We'll never know exactly what the true value is for the average length of grass on the library lawn. The only way to know that would be to go through all the blades of grass and measure every one. Same with the height of everyone. We can't measure everyone on the planet. But we can come up with estimates of these.
For example we can pick 100 blades of grass and get an average 6.1". We could
do it again with different blades and get 5.9". Suppose we did that a million times.
we better get the true value (6"). If we don't, we're in trouble. We'd call our
estimate "biased". Is it biased?
Let's use a bar to denote a finite average:
So I'm saying that if we take the expectation value of the mean, we'd better get
the true average.

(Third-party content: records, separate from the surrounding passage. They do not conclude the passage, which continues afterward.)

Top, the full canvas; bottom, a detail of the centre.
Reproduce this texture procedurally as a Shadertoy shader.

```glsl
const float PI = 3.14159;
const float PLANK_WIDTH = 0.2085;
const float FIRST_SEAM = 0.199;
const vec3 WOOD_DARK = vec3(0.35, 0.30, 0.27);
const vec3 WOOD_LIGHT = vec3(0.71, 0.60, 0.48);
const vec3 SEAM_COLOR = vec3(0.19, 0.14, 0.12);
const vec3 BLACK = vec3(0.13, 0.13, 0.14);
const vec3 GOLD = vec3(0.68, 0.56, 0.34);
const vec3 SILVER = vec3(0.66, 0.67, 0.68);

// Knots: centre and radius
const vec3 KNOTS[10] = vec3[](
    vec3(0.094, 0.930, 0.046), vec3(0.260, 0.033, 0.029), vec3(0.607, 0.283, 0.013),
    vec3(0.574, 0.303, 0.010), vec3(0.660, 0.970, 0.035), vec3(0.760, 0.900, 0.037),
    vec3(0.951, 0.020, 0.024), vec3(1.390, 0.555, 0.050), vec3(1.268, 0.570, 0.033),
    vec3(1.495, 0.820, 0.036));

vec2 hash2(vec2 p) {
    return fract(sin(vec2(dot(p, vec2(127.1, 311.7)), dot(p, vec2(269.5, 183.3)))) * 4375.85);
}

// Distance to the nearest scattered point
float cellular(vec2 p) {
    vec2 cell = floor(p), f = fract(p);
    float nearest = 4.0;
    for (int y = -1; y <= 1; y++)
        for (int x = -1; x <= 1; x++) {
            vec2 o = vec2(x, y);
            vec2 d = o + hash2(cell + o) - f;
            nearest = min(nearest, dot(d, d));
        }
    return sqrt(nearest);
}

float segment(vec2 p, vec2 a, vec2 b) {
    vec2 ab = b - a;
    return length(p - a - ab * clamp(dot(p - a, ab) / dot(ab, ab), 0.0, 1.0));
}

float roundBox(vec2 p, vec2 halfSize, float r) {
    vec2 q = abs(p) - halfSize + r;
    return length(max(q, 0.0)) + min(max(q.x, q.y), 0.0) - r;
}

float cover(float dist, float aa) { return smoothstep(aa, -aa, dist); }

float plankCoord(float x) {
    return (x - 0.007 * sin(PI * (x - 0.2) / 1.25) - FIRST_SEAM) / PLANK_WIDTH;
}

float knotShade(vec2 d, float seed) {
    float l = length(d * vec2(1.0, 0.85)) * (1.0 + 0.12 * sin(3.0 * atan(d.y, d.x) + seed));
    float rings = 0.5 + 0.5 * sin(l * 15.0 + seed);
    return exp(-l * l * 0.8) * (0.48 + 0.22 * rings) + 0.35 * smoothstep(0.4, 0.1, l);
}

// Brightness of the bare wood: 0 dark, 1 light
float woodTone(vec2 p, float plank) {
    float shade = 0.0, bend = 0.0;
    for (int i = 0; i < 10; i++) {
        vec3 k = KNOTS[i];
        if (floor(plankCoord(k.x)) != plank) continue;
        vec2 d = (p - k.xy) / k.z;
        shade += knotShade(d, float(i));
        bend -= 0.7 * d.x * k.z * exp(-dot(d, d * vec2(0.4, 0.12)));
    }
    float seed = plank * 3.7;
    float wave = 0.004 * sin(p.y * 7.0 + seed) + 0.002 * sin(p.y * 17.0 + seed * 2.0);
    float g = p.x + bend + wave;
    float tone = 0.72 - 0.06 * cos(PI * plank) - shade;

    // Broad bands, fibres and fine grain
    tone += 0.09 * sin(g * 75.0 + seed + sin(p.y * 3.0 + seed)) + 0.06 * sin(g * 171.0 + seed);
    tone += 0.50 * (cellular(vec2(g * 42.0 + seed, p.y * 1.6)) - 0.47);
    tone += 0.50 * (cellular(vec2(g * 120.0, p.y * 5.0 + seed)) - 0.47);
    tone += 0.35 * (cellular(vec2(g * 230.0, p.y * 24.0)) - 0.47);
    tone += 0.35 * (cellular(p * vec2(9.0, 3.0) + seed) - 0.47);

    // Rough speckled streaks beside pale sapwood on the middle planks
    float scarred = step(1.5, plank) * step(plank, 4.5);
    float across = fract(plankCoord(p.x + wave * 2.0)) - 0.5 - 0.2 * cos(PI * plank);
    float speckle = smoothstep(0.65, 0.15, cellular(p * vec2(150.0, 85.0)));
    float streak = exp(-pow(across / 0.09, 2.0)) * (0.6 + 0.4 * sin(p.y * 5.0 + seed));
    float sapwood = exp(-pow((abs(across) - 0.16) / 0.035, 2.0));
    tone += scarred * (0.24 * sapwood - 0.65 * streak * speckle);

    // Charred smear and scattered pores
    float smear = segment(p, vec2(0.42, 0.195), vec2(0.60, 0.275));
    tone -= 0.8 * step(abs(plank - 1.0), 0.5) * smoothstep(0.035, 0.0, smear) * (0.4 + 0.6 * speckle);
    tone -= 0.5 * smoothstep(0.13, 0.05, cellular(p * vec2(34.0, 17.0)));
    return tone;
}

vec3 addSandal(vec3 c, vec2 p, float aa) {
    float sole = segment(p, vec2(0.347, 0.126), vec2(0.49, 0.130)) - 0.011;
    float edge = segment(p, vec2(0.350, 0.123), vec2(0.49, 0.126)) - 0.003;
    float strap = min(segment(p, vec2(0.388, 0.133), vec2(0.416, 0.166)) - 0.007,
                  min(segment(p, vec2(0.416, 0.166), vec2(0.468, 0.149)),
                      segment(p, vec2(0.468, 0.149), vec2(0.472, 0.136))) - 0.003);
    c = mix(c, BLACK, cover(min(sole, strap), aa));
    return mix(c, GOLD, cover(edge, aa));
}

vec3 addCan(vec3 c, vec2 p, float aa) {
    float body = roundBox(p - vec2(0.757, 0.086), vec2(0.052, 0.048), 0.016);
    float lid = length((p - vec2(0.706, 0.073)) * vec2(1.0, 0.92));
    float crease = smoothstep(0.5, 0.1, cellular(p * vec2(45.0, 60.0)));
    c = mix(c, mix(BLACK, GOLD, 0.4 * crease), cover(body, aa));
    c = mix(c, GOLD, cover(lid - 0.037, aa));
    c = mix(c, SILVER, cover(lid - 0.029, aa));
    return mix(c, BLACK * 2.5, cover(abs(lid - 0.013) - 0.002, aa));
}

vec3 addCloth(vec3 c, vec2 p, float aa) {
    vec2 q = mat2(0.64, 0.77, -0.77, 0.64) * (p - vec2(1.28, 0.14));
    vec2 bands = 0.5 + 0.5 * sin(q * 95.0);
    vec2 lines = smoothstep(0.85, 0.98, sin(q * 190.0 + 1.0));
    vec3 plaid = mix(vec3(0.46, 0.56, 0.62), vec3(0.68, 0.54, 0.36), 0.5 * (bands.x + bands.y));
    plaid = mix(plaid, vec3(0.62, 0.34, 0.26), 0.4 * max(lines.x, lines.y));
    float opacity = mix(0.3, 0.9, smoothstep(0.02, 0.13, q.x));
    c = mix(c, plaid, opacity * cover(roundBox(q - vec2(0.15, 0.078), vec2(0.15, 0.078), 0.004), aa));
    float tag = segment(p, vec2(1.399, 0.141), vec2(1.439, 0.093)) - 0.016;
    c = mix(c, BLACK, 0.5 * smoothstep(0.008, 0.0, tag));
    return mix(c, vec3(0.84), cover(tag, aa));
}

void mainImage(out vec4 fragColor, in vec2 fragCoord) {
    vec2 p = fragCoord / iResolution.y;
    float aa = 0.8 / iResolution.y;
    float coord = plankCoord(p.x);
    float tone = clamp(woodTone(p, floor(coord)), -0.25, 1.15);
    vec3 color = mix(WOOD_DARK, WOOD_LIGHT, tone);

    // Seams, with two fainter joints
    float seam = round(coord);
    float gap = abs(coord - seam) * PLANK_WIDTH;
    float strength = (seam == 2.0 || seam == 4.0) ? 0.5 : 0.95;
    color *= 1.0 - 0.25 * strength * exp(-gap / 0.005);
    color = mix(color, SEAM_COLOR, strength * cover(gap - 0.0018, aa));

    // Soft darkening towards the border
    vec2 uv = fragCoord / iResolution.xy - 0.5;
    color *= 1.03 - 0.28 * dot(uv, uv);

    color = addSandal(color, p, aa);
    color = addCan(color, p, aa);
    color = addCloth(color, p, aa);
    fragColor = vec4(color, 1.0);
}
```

Let's see if that works:
Now what's a good estimate of the variance? The definition in eqn. 1.39 can be said in words, though it's a mouthful: the average (expectation value) of the square of the differences of data values from their mean. That definition relies on something that you'd never really be able to measure. You're averaging over all members of your population. So since we can't measure all the blades of grass, what's a good measure using only 100 of them?
The first guess you'd have is that you take
The culprit in this is your estimate for
is off and this
messes up your answer. Let's illustrate with . And suppose the true
variance is and true average is 0. This simplifies the complete
calculation because the
and the above formula is
If we now take the expectation value of this we see the final "cross term" assuming independence of the data. So we get
, that's true. But if , which it sometimes is, then this makes a pretty big difference.
So in summary, we now know how to estimate the average and variance of a population from a finite number of data points. Now we'll get to the harder part, how to determine if two populations are the same or different.